EXCERPTED RECORDS
_ _ _
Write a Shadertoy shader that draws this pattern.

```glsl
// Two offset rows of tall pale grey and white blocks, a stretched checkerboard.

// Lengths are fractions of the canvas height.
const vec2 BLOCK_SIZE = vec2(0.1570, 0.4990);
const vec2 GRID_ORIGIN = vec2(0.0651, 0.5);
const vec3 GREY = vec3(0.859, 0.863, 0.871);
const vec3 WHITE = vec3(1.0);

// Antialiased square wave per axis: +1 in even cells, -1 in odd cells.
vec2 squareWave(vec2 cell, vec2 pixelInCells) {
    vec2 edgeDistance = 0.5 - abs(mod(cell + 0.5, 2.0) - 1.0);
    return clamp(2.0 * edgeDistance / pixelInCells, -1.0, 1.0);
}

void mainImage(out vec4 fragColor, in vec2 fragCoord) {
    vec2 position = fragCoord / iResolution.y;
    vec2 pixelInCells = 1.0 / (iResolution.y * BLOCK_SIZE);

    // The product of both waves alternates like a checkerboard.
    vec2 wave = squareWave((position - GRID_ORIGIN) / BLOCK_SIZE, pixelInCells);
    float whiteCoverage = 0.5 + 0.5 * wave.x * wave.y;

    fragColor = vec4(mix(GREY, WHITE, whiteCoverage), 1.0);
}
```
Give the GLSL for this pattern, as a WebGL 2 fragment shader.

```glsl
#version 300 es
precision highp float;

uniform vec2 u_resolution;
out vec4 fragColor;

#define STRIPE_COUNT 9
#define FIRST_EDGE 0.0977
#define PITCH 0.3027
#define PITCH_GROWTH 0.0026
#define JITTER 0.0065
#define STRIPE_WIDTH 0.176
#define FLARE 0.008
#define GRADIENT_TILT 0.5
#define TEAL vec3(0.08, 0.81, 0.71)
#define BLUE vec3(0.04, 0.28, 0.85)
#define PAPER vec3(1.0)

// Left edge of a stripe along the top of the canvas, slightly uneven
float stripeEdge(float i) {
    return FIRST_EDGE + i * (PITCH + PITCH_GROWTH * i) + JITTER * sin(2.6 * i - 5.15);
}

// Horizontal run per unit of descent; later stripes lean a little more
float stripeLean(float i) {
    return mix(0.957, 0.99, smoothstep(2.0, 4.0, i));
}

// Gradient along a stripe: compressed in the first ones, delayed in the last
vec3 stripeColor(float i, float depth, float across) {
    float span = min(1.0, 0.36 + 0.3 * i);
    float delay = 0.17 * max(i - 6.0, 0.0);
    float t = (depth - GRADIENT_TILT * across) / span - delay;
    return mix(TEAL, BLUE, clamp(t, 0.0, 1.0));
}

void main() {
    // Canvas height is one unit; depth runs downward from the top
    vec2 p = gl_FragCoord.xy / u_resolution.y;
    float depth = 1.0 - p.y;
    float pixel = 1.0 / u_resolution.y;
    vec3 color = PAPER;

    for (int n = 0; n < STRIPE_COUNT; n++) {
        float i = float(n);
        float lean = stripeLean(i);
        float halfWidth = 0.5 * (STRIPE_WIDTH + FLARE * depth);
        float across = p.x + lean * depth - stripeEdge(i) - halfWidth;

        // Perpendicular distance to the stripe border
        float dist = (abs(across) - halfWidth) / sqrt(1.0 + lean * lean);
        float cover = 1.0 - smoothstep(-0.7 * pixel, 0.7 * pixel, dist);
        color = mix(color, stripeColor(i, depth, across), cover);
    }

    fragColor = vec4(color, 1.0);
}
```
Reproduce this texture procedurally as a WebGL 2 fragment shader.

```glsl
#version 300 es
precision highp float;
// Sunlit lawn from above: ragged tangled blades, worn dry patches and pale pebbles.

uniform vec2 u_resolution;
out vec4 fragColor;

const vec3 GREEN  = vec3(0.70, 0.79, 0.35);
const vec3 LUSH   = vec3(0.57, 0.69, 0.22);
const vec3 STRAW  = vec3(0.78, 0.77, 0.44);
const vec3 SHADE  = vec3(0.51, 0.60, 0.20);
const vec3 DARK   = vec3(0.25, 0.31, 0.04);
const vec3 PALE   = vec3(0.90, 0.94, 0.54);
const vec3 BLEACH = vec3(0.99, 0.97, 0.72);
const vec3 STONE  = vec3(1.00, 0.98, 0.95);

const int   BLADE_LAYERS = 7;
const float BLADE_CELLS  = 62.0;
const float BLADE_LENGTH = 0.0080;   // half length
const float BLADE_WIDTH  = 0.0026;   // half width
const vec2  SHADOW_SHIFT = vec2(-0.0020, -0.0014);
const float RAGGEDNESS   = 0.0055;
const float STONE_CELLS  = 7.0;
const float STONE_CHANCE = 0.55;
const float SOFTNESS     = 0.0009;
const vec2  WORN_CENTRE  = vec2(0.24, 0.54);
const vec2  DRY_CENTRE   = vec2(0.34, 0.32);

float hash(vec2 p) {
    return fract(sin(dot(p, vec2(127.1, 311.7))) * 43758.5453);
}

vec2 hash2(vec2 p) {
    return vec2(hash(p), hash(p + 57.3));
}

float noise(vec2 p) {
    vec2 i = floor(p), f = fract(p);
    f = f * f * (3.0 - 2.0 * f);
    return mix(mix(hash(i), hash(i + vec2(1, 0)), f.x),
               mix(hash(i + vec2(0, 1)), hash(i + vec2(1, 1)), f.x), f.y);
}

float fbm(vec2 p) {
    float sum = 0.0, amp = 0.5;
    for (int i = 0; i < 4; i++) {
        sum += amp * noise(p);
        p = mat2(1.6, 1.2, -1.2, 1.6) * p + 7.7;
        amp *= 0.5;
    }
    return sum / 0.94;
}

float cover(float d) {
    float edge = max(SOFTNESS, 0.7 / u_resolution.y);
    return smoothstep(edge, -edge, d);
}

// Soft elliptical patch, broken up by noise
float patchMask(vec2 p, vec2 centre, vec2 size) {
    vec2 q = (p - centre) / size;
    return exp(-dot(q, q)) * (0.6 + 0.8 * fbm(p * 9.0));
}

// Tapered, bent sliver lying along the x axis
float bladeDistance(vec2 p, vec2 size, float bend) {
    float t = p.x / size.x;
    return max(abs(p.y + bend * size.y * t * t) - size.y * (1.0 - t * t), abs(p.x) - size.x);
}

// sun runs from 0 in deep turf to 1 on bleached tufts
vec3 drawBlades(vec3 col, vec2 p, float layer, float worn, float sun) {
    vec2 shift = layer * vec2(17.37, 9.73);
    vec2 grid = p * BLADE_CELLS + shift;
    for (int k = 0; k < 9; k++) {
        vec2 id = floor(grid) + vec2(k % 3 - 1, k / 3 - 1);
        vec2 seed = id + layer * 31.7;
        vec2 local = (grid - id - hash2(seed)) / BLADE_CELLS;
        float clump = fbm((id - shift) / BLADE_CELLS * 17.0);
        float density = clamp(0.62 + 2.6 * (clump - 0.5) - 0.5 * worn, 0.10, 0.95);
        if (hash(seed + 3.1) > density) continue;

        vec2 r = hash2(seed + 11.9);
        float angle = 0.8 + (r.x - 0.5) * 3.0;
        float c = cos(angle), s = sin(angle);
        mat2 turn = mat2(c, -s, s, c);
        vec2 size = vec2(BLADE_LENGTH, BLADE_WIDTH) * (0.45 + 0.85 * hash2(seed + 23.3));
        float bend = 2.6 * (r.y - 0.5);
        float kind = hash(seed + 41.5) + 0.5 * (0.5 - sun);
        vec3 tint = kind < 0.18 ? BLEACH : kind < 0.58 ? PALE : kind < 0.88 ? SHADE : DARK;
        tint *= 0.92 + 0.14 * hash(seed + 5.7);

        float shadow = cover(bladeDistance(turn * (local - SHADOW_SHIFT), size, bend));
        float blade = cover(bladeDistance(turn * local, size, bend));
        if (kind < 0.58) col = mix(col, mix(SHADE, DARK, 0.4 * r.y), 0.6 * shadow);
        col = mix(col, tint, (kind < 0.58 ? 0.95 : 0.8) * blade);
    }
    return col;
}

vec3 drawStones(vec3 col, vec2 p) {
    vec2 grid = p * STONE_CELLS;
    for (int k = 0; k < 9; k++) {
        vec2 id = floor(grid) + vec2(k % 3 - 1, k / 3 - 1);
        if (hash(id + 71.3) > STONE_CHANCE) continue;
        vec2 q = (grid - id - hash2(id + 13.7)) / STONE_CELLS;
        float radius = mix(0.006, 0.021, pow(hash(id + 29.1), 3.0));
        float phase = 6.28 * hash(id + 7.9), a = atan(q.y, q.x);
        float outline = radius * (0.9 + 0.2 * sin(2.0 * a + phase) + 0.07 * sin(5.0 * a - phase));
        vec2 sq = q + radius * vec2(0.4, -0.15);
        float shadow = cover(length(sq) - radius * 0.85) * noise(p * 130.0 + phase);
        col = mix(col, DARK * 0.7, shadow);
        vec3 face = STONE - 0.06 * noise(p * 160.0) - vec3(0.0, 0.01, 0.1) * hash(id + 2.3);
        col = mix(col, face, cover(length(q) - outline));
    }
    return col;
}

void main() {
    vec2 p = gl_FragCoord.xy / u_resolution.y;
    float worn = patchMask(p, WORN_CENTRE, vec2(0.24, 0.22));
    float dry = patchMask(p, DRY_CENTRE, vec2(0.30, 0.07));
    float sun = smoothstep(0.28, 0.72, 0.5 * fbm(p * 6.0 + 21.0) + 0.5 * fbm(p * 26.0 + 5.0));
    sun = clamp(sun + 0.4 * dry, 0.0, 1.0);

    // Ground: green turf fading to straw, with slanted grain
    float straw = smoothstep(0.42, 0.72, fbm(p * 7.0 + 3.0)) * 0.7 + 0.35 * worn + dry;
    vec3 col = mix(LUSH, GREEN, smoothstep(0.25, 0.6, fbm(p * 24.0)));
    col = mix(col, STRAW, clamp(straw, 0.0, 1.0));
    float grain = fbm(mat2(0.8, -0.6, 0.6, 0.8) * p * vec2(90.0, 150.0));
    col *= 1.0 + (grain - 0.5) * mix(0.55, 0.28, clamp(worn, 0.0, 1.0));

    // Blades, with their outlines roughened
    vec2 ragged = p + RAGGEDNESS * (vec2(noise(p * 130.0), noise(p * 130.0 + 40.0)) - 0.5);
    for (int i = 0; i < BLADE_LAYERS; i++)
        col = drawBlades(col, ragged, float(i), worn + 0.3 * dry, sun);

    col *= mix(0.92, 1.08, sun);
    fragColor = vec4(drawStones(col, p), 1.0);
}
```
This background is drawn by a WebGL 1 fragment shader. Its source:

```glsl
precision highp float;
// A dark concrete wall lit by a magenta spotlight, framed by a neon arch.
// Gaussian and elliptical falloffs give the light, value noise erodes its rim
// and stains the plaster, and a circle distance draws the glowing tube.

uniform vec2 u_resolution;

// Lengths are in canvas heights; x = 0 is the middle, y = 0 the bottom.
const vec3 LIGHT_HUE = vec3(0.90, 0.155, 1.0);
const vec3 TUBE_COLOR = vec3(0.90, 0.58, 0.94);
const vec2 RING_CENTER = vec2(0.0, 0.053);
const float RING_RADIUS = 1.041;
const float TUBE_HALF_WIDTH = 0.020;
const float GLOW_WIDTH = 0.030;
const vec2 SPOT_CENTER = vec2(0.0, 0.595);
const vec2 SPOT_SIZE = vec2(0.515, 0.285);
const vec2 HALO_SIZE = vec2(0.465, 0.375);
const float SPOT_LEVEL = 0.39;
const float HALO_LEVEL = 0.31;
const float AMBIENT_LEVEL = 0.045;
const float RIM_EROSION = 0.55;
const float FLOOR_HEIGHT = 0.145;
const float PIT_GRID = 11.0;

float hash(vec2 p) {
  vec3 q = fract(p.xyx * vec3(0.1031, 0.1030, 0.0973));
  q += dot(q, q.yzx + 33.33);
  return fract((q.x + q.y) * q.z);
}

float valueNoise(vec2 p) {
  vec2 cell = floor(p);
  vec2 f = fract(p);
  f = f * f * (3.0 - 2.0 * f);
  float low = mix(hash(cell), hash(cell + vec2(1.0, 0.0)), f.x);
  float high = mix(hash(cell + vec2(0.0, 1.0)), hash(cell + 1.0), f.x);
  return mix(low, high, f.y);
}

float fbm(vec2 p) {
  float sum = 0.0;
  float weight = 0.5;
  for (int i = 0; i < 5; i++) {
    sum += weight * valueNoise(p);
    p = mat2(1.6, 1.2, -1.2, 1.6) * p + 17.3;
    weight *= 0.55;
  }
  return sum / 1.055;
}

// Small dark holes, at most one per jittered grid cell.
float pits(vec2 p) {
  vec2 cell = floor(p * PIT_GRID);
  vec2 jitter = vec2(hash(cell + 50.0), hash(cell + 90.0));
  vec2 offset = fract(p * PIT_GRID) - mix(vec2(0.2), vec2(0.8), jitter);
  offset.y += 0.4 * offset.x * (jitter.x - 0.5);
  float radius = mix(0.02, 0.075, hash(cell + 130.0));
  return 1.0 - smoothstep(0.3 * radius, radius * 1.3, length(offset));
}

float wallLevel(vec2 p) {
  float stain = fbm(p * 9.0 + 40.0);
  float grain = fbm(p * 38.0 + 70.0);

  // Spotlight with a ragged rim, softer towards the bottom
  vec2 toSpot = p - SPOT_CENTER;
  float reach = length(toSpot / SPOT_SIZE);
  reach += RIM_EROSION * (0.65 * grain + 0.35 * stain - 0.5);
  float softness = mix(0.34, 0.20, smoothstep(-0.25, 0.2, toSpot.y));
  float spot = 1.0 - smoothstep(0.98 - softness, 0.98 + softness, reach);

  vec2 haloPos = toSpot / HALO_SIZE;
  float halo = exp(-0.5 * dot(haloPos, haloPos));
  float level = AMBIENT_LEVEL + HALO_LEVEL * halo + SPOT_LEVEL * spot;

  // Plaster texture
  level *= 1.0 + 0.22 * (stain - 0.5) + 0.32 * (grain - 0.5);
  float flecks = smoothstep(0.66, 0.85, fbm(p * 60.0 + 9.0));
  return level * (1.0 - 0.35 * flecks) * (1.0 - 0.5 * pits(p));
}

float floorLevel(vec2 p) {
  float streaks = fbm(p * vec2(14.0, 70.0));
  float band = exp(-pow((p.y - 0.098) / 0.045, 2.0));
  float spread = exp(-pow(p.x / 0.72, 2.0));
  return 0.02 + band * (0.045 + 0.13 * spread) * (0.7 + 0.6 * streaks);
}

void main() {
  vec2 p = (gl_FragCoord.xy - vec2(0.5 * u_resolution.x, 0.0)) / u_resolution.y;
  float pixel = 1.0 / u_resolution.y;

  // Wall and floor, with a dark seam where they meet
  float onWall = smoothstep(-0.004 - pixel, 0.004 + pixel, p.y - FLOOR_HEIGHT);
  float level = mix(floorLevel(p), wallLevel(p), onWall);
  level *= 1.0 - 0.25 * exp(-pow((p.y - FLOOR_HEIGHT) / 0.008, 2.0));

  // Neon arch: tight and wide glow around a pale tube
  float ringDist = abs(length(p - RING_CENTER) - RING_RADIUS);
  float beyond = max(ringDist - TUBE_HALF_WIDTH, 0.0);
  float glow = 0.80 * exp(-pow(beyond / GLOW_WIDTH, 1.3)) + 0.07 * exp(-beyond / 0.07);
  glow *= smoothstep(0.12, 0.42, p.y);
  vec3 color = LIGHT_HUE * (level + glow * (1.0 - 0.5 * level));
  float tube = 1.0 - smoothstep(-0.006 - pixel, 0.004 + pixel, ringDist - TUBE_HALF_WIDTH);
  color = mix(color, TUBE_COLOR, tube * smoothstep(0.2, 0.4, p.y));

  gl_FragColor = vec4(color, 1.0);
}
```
_ _ _
PROBLEM DESCRIPTION
Go line by line through the records and copy those that contain the word "define".

RESULT BELOW
#define STRIPE_COUNT 9
#define FIRST_EDGE 0.0977
#define PITCH 0.3027
#define PITCH_GROWTH 0.0026
#define JITTER 0.0065
#define STRIPE_WIDTH 0.176
#define FLARE 0.008
#define GRADIENT_TILT 0.5
#define TEAL vec3(0.08, 0.81, 0.71)
#define BLUE vec3(0.04, 0.28, 0.85)
#define PAPER vec3(1.0)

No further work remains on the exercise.